Representatives of River Forest village government and the township will continue to discuss issues related to possible collaboration before both boards meet for a fuller conversation at a later date.
While unanimously agreeing Monday that they should meet with their township counterparts, village trustees determined that they want see what comes out of another session between Village Administrator Eric Palm and Township Supervisor Carla Sloan.
The call to stay the course came after an email and press release were received by trustees at 5:13 p.m. Monday night – a little more than 90 minutes before the regular village meeting. The email and release from the township called for full boards to meet.
Trustees and Village President Catherine Adduci expressed concerns that the press release made misrepresentations about the reason for HB 4425, legislation that would allow voters to decide by referendum whether the village and township should merge.
Toward that end, a letter will be sent to Sloan sometime this week that will explain the bill and what the village sees as the benefits of collaborating and aligning services. The letter also will focus on the township owned Community Center and where it fits in to the conversation.
Palm will report back to trustees on the progress of his conversation with Sloan and at that time trustees will determine what action to take.
It might be more productive for both boards to meet when emotions are lower, Adduci said.
"We welcome the opportunity to sit down and work together in the best interest of the taxpayers," Adduci said. "There has to be context. There has to be a clear vision and direction of the conversation."
Reached Tuesday morning, Sloan said it sounded like the township and the village were "a little bit apart" as to the next step. But she couldn't provide a formal response until she heard directly from the village. "Until I speak with representatives from the village, I cannot officially comment on what the next step will be. The important thing is that we're talking," said Sloan.
Trustee Colleen Horrigan said Monday that it was clear, too, that misinformation would have to be ironed out before both sides meet.
Palm and Sloan met for about 90 minutes last week about the proposed legislation and other related issues. He tried to stress that there are two separate issues involved: one relates to services and the other related to governance.
"We want to maintain services, enhance them, find efficiencies and improve them wherever we can. There's a better synergy on the human relations aspects that will enhance services for residents of River Forest," Palm said.
In addition, Palm stressed that there is the governance structure. It's incumbent upon the village to find ways of providing services at a lower cost. Merging administrative functions would be the best way of attaining that, he said.
What entity will ultimately provide those services could rest with the voters of River Forest if current legislation gets through both houses of the General Assembly and is signed by Gov. Pat Quinn. A referendum will be placed on the ballot – perhaps as early as November – calling for consolidation. If that were successful, services would be transferred to and performed by the village. The bill also calls for a tax to be levied that would be designated to pay for social services. The village would assume oversight of all township assets, including the Community Center. The role of the township elected officials also would end.

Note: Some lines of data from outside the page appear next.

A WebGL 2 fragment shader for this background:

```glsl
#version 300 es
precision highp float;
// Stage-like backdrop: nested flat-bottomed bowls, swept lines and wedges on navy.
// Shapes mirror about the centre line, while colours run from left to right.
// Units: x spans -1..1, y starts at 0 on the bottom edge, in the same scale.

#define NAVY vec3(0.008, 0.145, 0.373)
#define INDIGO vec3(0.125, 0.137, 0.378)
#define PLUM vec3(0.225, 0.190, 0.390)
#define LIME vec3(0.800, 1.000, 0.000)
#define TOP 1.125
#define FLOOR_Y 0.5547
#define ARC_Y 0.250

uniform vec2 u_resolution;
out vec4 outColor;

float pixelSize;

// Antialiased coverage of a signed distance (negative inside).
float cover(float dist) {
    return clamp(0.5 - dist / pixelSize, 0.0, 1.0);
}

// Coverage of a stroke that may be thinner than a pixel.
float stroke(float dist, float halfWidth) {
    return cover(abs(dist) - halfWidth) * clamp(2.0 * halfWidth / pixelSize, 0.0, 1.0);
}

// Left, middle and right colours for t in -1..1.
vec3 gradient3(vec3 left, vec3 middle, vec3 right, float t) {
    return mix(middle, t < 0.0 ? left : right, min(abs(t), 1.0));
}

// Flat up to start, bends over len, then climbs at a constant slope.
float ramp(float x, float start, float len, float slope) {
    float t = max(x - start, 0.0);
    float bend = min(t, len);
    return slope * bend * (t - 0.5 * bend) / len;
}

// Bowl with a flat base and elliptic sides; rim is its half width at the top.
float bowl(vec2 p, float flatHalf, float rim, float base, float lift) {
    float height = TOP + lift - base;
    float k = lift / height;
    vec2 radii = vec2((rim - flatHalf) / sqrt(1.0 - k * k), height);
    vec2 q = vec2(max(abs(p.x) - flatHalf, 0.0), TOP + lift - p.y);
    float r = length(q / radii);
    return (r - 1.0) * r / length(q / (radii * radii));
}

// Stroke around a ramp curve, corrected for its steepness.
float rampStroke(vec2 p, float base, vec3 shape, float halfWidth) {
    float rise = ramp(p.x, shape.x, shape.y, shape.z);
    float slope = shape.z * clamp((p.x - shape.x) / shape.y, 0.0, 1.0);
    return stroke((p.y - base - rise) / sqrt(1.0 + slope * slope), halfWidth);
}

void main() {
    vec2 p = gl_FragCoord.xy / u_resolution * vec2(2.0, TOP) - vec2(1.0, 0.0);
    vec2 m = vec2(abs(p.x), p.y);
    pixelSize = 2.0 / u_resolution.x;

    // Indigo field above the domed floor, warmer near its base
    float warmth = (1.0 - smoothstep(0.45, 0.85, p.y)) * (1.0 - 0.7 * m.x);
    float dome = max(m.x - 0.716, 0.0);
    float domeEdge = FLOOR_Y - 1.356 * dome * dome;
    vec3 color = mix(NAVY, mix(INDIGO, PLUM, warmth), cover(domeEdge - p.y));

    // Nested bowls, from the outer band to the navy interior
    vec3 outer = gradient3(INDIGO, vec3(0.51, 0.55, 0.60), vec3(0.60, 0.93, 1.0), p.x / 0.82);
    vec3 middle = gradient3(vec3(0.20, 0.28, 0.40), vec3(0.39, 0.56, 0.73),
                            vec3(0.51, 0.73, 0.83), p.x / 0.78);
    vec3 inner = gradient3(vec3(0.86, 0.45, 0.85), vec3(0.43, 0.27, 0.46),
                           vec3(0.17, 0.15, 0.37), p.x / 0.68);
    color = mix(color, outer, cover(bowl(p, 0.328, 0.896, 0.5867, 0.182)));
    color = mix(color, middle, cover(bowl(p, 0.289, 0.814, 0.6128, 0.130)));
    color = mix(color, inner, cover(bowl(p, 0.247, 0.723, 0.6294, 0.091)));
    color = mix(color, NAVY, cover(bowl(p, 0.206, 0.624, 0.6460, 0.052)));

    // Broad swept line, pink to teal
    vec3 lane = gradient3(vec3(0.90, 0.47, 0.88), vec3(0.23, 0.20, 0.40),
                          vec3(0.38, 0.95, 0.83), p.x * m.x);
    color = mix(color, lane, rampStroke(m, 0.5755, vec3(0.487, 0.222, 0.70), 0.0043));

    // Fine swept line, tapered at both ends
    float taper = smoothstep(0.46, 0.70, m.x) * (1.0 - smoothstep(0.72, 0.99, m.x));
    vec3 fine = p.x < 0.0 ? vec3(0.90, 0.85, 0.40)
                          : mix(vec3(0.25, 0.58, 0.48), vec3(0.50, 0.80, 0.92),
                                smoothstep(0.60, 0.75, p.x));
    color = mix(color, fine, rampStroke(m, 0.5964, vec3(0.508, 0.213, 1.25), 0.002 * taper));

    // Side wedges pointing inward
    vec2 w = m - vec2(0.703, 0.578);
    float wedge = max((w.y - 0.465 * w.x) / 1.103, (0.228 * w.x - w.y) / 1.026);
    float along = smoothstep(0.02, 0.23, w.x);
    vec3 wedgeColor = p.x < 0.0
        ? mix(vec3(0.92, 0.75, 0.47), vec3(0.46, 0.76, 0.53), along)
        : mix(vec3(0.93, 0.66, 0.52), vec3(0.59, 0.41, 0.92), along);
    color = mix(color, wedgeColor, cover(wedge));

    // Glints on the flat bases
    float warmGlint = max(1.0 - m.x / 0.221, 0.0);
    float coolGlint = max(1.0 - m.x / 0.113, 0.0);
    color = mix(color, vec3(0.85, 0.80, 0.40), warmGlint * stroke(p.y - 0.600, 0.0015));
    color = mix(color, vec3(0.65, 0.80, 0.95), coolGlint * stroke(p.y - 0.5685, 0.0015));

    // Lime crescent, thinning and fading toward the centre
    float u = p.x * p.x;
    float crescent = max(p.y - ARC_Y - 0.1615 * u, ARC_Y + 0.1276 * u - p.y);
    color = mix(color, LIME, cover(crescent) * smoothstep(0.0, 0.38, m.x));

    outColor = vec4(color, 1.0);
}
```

In a call for the meeting, Sloan in the press release said her board wanted to express the township's opposition to any village attempt to eliminate the township.
The bill is clear, said Adduci, who supports Welch's bill. "It's about giving voters a voice in how government should be run. The question is that we ask the voters. It's not up to us."
Trustee Tom Cargie was emphatic. "We're not doing anything here. The legislation's in Springfield, not here," Cargie said.
Trustee Tom Dwyer was a little disconcerted on why the township was in such an emotional state about this.
Sloan, in her statement, said the township wanted to educate village officials about services and explore ways in which both units of government can improve collaboration. She said in the statement that elimination of the township would not result in improved efficiency, largely because there is currently no duplication of services between the two units of government.